Upon arrival at Newark the scene was utter chaos. We found almost 1,000 people waiting for two flights (one of which was a 767 holding about 265 people) each with their own personal imperative for getting there. There was much pushing and shoving. I helped an elderly lady who needed a wheelchair to get one, some assistance and relief. My mom had also just recovered from a recent hip replacement. After several hours I made a personal calculation that we were not going to make either of the flights unless we could be far more assertive in the crowd, and that was not likely to happen.

I announced to the crowd that I needed a path to the door. “I am taking my family out of here!” The sea parted and we found ourselves on the curb, abandoning any hope of making the trip and looking for two taxicabs to return home to Yardley PA. El Al apparently used the opportunity to clear the lobby so we again had much competition and things were not looking good. It was almost 2 am and my mom was starting to shiver from the cold night air.

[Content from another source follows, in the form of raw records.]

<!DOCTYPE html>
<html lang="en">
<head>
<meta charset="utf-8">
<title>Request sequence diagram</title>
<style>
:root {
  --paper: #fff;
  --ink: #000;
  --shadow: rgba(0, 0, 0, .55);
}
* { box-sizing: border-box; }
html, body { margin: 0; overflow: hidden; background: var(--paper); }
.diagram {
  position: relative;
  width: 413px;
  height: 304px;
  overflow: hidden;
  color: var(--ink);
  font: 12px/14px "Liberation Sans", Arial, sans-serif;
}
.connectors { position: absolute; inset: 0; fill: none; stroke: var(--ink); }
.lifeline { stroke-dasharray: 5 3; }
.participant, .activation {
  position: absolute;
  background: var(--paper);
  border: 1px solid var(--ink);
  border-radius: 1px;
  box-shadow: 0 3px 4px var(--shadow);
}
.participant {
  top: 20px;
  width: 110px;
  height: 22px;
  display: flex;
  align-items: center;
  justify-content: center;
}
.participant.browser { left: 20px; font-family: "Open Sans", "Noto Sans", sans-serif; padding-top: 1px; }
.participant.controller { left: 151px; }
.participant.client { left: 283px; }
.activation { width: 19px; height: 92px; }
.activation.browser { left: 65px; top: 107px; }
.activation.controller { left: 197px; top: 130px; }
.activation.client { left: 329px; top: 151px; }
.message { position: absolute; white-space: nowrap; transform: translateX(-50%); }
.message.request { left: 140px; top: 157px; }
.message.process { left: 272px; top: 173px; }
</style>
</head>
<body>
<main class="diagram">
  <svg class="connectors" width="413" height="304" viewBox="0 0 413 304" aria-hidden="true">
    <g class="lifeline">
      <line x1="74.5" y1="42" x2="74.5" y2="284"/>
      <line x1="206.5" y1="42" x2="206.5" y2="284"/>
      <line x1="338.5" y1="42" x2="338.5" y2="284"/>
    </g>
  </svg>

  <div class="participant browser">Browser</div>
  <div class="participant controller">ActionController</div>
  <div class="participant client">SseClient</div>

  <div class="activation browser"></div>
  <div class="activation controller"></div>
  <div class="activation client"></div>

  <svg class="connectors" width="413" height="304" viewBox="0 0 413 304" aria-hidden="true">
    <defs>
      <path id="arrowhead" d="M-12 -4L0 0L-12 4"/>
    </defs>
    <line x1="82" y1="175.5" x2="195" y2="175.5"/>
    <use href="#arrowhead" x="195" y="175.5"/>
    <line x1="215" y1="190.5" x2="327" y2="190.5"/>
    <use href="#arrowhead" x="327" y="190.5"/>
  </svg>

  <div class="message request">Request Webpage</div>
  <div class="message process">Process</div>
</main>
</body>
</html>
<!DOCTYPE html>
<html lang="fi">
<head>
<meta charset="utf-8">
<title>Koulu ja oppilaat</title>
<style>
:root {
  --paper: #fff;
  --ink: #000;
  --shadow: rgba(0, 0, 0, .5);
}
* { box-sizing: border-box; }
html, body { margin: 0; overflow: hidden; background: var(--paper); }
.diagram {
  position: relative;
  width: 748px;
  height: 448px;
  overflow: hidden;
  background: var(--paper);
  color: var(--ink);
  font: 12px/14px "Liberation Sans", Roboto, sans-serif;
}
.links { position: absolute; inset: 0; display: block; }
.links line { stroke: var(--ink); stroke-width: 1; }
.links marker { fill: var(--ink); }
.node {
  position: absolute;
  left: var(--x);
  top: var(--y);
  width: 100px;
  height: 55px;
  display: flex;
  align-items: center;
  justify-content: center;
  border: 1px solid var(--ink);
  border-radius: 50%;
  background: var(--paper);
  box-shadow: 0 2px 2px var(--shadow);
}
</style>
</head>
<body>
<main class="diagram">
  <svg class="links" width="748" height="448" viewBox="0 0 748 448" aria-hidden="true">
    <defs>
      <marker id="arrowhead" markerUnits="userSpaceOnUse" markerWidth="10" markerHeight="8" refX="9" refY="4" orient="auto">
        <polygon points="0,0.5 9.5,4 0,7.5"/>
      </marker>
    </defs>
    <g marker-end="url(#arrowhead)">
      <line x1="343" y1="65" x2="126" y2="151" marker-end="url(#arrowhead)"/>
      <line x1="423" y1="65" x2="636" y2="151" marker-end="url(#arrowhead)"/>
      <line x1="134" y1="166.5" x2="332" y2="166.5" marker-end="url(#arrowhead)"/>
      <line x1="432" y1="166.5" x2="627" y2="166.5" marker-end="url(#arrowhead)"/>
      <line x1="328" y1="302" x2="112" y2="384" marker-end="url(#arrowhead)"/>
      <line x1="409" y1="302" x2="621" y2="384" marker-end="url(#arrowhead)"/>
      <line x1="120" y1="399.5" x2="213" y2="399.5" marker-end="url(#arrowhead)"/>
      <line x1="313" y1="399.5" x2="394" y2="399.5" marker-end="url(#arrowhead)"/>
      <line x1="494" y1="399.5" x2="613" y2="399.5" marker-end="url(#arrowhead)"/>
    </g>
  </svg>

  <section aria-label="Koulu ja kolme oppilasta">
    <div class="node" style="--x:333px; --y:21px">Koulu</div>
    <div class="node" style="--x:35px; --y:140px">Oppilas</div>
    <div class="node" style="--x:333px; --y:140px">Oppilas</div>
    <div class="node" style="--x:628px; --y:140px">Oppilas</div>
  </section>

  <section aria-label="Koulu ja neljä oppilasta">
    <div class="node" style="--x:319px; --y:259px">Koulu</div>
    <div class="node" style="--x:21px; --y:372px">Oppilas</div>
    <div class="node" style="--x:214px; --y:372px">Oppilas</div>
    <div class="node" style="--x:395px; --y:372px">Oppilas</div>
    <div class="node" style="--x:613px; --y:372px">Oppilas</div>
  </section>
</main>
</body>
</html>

I had surrendered to the reality that months of planning and anticipation would be in vain. I tried to keep that in perspective compared to the enormity of the tragedy that had just occurred and was still smoldering in Manhattan. But now it would take at least two taxi’s to get back to Yardley PA with all our stuff and that was now a competition with hundreds of others in the middle of the night especially since there was a frenzied attempt to get transportation to Kennedy on the rumor of another flight. I was about as frustrated, hopeless, tired, exasperated and without a plan as I could recall. I did not know what I would do next.

It was then an El Al agent came up from behind us and said: “Please take these boarding passes and follow me.” She announced “these are mine” as we were the only people then escorted back into the building through the only open door. We were quickly processed and assigned to the very last three seats on the 767. My mom was convinced it was the kindness I had performed for the lady who needed the wheelchair that attracted attention to us. She was waiting to greet us at the departure gate with the welcome: "I was hoping you would make it!"

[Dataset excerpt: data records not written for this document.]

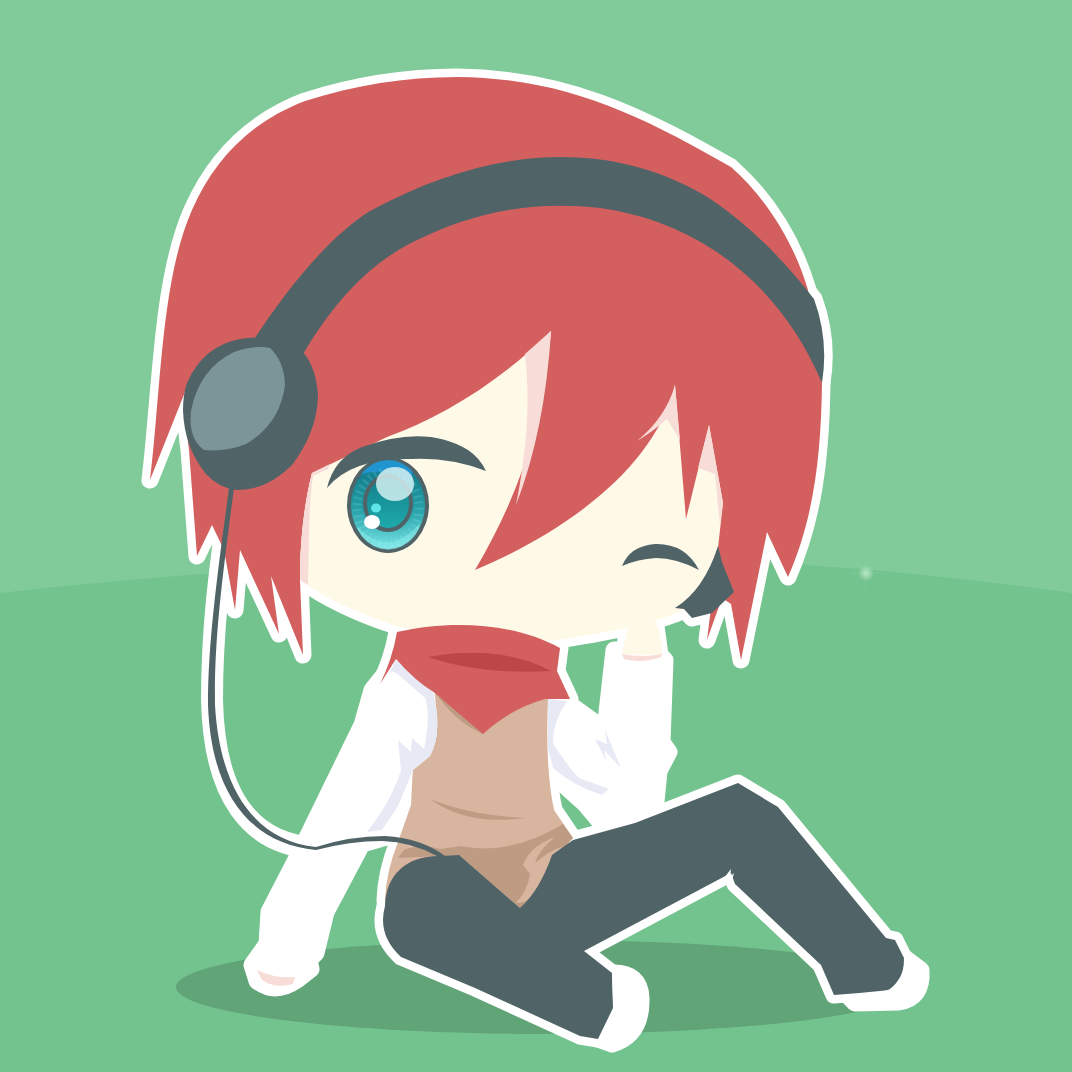
<!DOCTYPE html>
<html lang="en">
<head>
<meta charset="utf-8">
<title>Winking character with headphones</title>
<style>
:root{--sky:#81cb9a;--grass:#73c38f;--shadow:#61a478;--hair:#d35f5f;--scarf-fold:#bd4646;--slate:#506468;--pad:#7c9599;--skin:#fff9e8;--blush:#f8dcd8;--vest:#d8b59e;--vest-fold:#be9b83;--shirt-fold:#e7eaf5;--white:#fff}
*{margin:0}
html,body{width:1072px;height:1072px;overflow:hidden;background:var(--sky)}
svg{display:block}
.grass{fill:var(--grass)}
.ground-shadow{fill:var(--shadow)}
.hair{fill:var(--hair)}
.slate{fill:var(--slate)}
.pad{fill:var(--pad)}
.skin{fill:var(--skin)}
.blush{fill:var(--blush)}
.vest{fill:var(--vest)}
.vest-fold{fill:var(--vest-fold)}
.scarf-fold{fill:var(--scarf-fold)}
.shirt{fill:var(--white)}
.shirt-fold{fill:var(--shirt-fold)}
.sticker-edge{fill:var(--white);stroke:var(--white);stroke-width:17;stroke-linejoin:round;stroke-linecap:round}
.sticker-edge .wire-edge{fill:none;stroke-width:22}
</style>
</head>
<body>
<svg width="1072" height="1072" viewBox="0 0 1072 1072" role="img" aria-label="Red-haired chibi character with headphones sitting on grass and winking">
<defs>
<linearGradient id="iris-colour" x1="0" y1="0" x2="0" y2="1">
<stop offset="0" stop-color="#1c8fc0"/><stop offset=".18" stop-color="#16808f"/><stop offset=".55" stop-color="#25a0a6"/><stop offset="1" stop-color="#76e3e6"/>
</linearGradient>
<linearGradient id="pupil-colour" x1="0" y1="0" x2="0" y2="1">
<stop offset="0" stop-color="#127f8c"/><stop offset="1" stop-color="#1fabab"/>
</linearGradient>
<radialGradient id="glint"><stop offset="0" stop-color="#b9e8c6"/><stop offset=".4" stop-color="#a0dab2"/><stop offset="1" stop-color="#a0dab2" stop-opacity="0"/></radialGradient>
<clipPath id="iris-clip"><ellipse cx="388" cy="505" rx="37" ry="45"/></clipPath>
<path id="hair-shape" d="M150 480C161 390 161 280 192 210C214 160 250 122 305 101C355 85 405 77 457 77C565 78 640 115 731 167C768 200 794 243 808 290L822 383C821 460 813 520 788 577L767 532L741 660L731 604L722 598L707 640L717 560L475 570L312 473C303 510 300 550 300 580L303 655L271 576L279 634L240 550L235 610L224 550L212 525L197 556L189 450L184 410L187 387Z"/>
<path id="face-shape" d="M300 580C300 540 304 505 312 473Q335 462 387 437C440 418 500 382 551 331C543 430 516 500 475 570C570 530 656 465 675 385L686 519L709 425L723 503L718 548Q705 590 684 610Q655 625 558 640Q480 645 396 626Q340 608 300 580Z"/>
<path id="headband-shape" d="M255 338C290 285 330 236 370 211C500 140 620 142 712 200Q766 237 814 299Q829 340 822 383C780 284 700 222 600 208C530 200 470 213 411 243Q350 274 303 354Z"/>
<path id="earcup-shape" d="M187 383Q203 346 240 339Q268 334 297 346Q316 362 318 396Q317 432 292 465Q266 491 236 490Q219 488 206 474Q184 447 183 410Q183 394 187 383Z"/>
<path id="far-earcup" d="M718 546Q704 590 675 608L684 609L692 618L712 613L734 592L722 562Z"/>
<path id="scarf-shape" d="M397 632C450 620 512 622 560 648L557 671L570 699H545Q510 709 483 734Q458 713 435 693Q415 681 396 659L380 684Q392 660 397 632Z"/>
<path id="vest-shape" d="M434 690L548 697Q545 768 554 810L573 838Q548 860 536 902L521 909L450 860L385 900Q386 872 398 842L411 805L413 765Q442 730 434 690Z"/>
<path id="left-arm" d="M396 660L433 692Q443 732 430 756L413 770L407 801L396 817Q388 821 386 837L362 844L326 912L316 953L309 960L311 969L297 980Q275 995 257 981L252 965L267 944L269 912L300 852L362 725L372 690Z"/>
<path id="right-arm" d="M548 699L569 704L605 730L614 650L625 650L627 626Q644 616 656 626L660 655L665 660L662 742L669 752L659 771L656 802L639 819L601 823L585 804L556 778L549 755Z"/>
<path id="right-leg" d="M520 908Q540 890 552 855L573 840L635 823L738 783L778 807L886 938L895 940L904 958Q904 983 890 990Q862 993 834 995L821 965L735 884L731 873L584 951L530 970Z"/>
<path id="left-leg" d="M385 906C386 875 406 856 439 856L459 855L521 909L565 920L584 951L612 973L613 1008L598 1039L580 1036L475 988L401 957Q377 935 385 906Z"/>
<path id="left-shoe" d="M612 973Q640 972 641 998Q642 1035 612 1044L598 1039Q615 1026 613 1000Z"/>
<path id="right-shoe" d="M905 958L921 970Q923 999 898 1002L855 1003L846 994Q880 994 890 989Q904 978 905 958Z"/>
<path id="wire-path" d="M231 488C219 575 212 630 212 700C214 795 250 845 316 848"/>
</defs>

<g id="meadow">
<path class="grass" d="M0 593C120 579 380 555 640 559C800 560 950 576 1072 593V1072H0Z"/>
<ellipse class="ground-shadow" cx="545" cy="987" rx="369" ry="47"/>
<path d="M866 557V589M850 573H882M855 562L877 584M877 562L855 584" stroke="#a0dab2" stroke-width="1" opacity=".2"/>
<circle cx="866" cy="573" r="8" fill="url(#glint)"/>
</g>

<g id="sticker-outline" class="sticker-edge">
<use href="#hair-shape"/><use href="#face-shape"/><use href="#headband-shape"/><use href="#far-earcup"/>
<path d="M190 420L191 455L206 474L236 488Z"/>
<use href="#scarf-shape"/><use href="#vest-shape"/><use href="#left-arm"/><use href="#right-arm"/>
<use href="#right-leg"/><use href="#left-leg"/><use href="#left-shoe"/><use href="#right-shoe"/>
<use href="#wire-path" class="wire-edge"/>
</g>

<g id="body">
<use href="#vest-shape" class="vest"/>
<path class="vest-fold" d="M430 799Q468 815 525 818Q467 826 430 799ZM404 850Q422 843 440 849L461 846Q510 856 563 824L573 838Q543 869 534 904L521 909L459 855L398 858ZM435 692Q458 706 483 727L483 734Q455 722 435 692Z"/>
<path class="vest" d="M523 865Q530 846 555 837Q538 851 535 863Q550 850 562 847Q546 866 536 892Q528 904 516 903Q528 890 530 874Z"/>
<use href="#left-arm" class="shirt"/>
<path class="shirt-fold" d="M396 660L433 692Q443 732 430 756L413 770L398 806L382 830L367 832Q392 800 401 770L398 740L411 752L412 738L424 749Q431 716 425 698Q407 682 400 676Q394 670 390 672Z"/>
<path class="blush" d="M257 970Q276 979 295 977L293 984Q275 989 262 980Z"/>
<use href="#right-arm" class="shirt"/>
<path class="shirt-fold" d="M548 699L567 701Q552 723 553 744L570 768L579 778L609 789L602 795Q575 787 553 768L548 748ZM595 739L607 744L605 730L621 768L604 750L607 762Z"/>
<path class="skin" d="M622 654L626 636Q627 622 640 621H655Q662 635 662 655Z"/>
<path class="blush" d="M622 654Q643 658 662 654L661 657Q642 664 624 659Z"/>
<use href="#right-leg" class="slate"/>
<use href="#left-leg" class="slate"/>
<path class="shirt" d="M724 878L731 869L730 877L734 873L731 884Z"/>
<use href="#left-shoe" class="shirt"/>
<use href="#right-shoe" class="shirt"/>
</g>

<g id="head">
<use href="#hair-shape" class="hair"/>
<use href="#face-shape" class="skin"/>
<g id="face-shading" class="blush">
<path d="M300 580C300 540 304 505 312 473L330 464L328 469L313 476C308 510 309 550 308 585Z"/>
<path d="M525 354L551 331Q545 430 516 505C526 455 531 405 525 354Z"/>
<path d="M637 441Q666 417 675 385L680 440L667 419Q655 430 637 441Z"/>
<path d="M709 425L723 503L720 525L715 474L698 468Z"/>
</g>
<use href="#far-earcup" class="slate"/>
<use href="#headband-shape" class="slate"/>
<use href="#earcup-shape" class="slate"/>
<path class="pad" d="M204 450Q188 438 191 411Q199 369 234 352Q252 345 270 348Q284 361 285 385Q280 424 246 444Q226 452 204 450Z"/>
</g>

<g id="open-eye">
<ellipse class="slate" cx="388" cy="505" rx="41" ry="48"/>
<ellipse cx="388" cy="505" rx="37" ry="44" fill="url(#iris-colour)"/>
<g clip-path="url(#iris-clip)">
<path d="M356 476Q376 468 395 474L412 488V456H356Z" fill="#2094cf"/>
<ellipse cx="388" cy="508" rx="31" ry="36" fill="none" stroke="#8ff0ee" stroke-width="9" stroke-dasharray="2 4" opacity=".18"/>
<path d="M357 526Q388 560 420 523Q416 547 388 550Q363 548 357 526Z" fill="#8deeee" opacity=".5"/>
</g>
<ellipse cx="388" cy="503" rx="23" ry="27" fill="url(#pupil-colour)" stroke="#506468" stroke-width="4"/>
<ellipse cx="395" cy="484" rx="19" ry="17" fill="#d9f4f4" opacity=".82"/>
<ellipse cx="376" cy="508" rx="5" ry="4.5" fill="#5ee5e8"/>
<ellipse cx="372" cy="522" rx="8" ry="7" fill="#fff"/>
<path class="slate" d="M327 488Q334 458 362 447Q426 424 468 450Q480 458 486 471Q450 457 411 459Q351 458 327 488Z"/>
</g>
<path id="winking-eye" class="slate" d="M622 566Q630 546 655 544Q685 543 699 570Q676 558 656 558Q638 559 622 566Z"/>

<g id="scarf">
<use href="#scarf-shape" class="hair"/>
<path class="scarf-fold" d="M428 657Q500 644 551 671Q480 675 428 657Z"/>
</g>

<path id="headphone-wire" class="slate" d="M229 488H234C222 580 214 640 215 705C220 792 257 841 316 847Q350 836 385 836Q421 838 445 856L437 856Q412 842 382 841Q350 841 316 850C247 843 211 790 208 705C208 640 218 570 229 488Z"/>
</svg>
</body>
</html>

We arrived in Israel to find a population, encircled by lethal enemies who were canceling trips to America because it was too dangerous. There were essentially no tourists so we were quite the exception. We arrived safely in our rented apartment in the old city of Jerusalem on Sunday PM. With Rosh Hashana starting on Monday night we had much to do. We had quality time at the Kotel and at Yeshiva Aish HaTorah, a personally escorted tour of the Diaspora Museum by the curator, welcomed with “brave tourist” discounts on Ben Yehuda Street, a flight in a small Cessna airplane up the coast and to look at some real estate. Sharing meals with many friends and guests in our own Succah we had one of the most spectacular and spiritually fulfilling trips to Israel we have ever made.

There are no coincidences.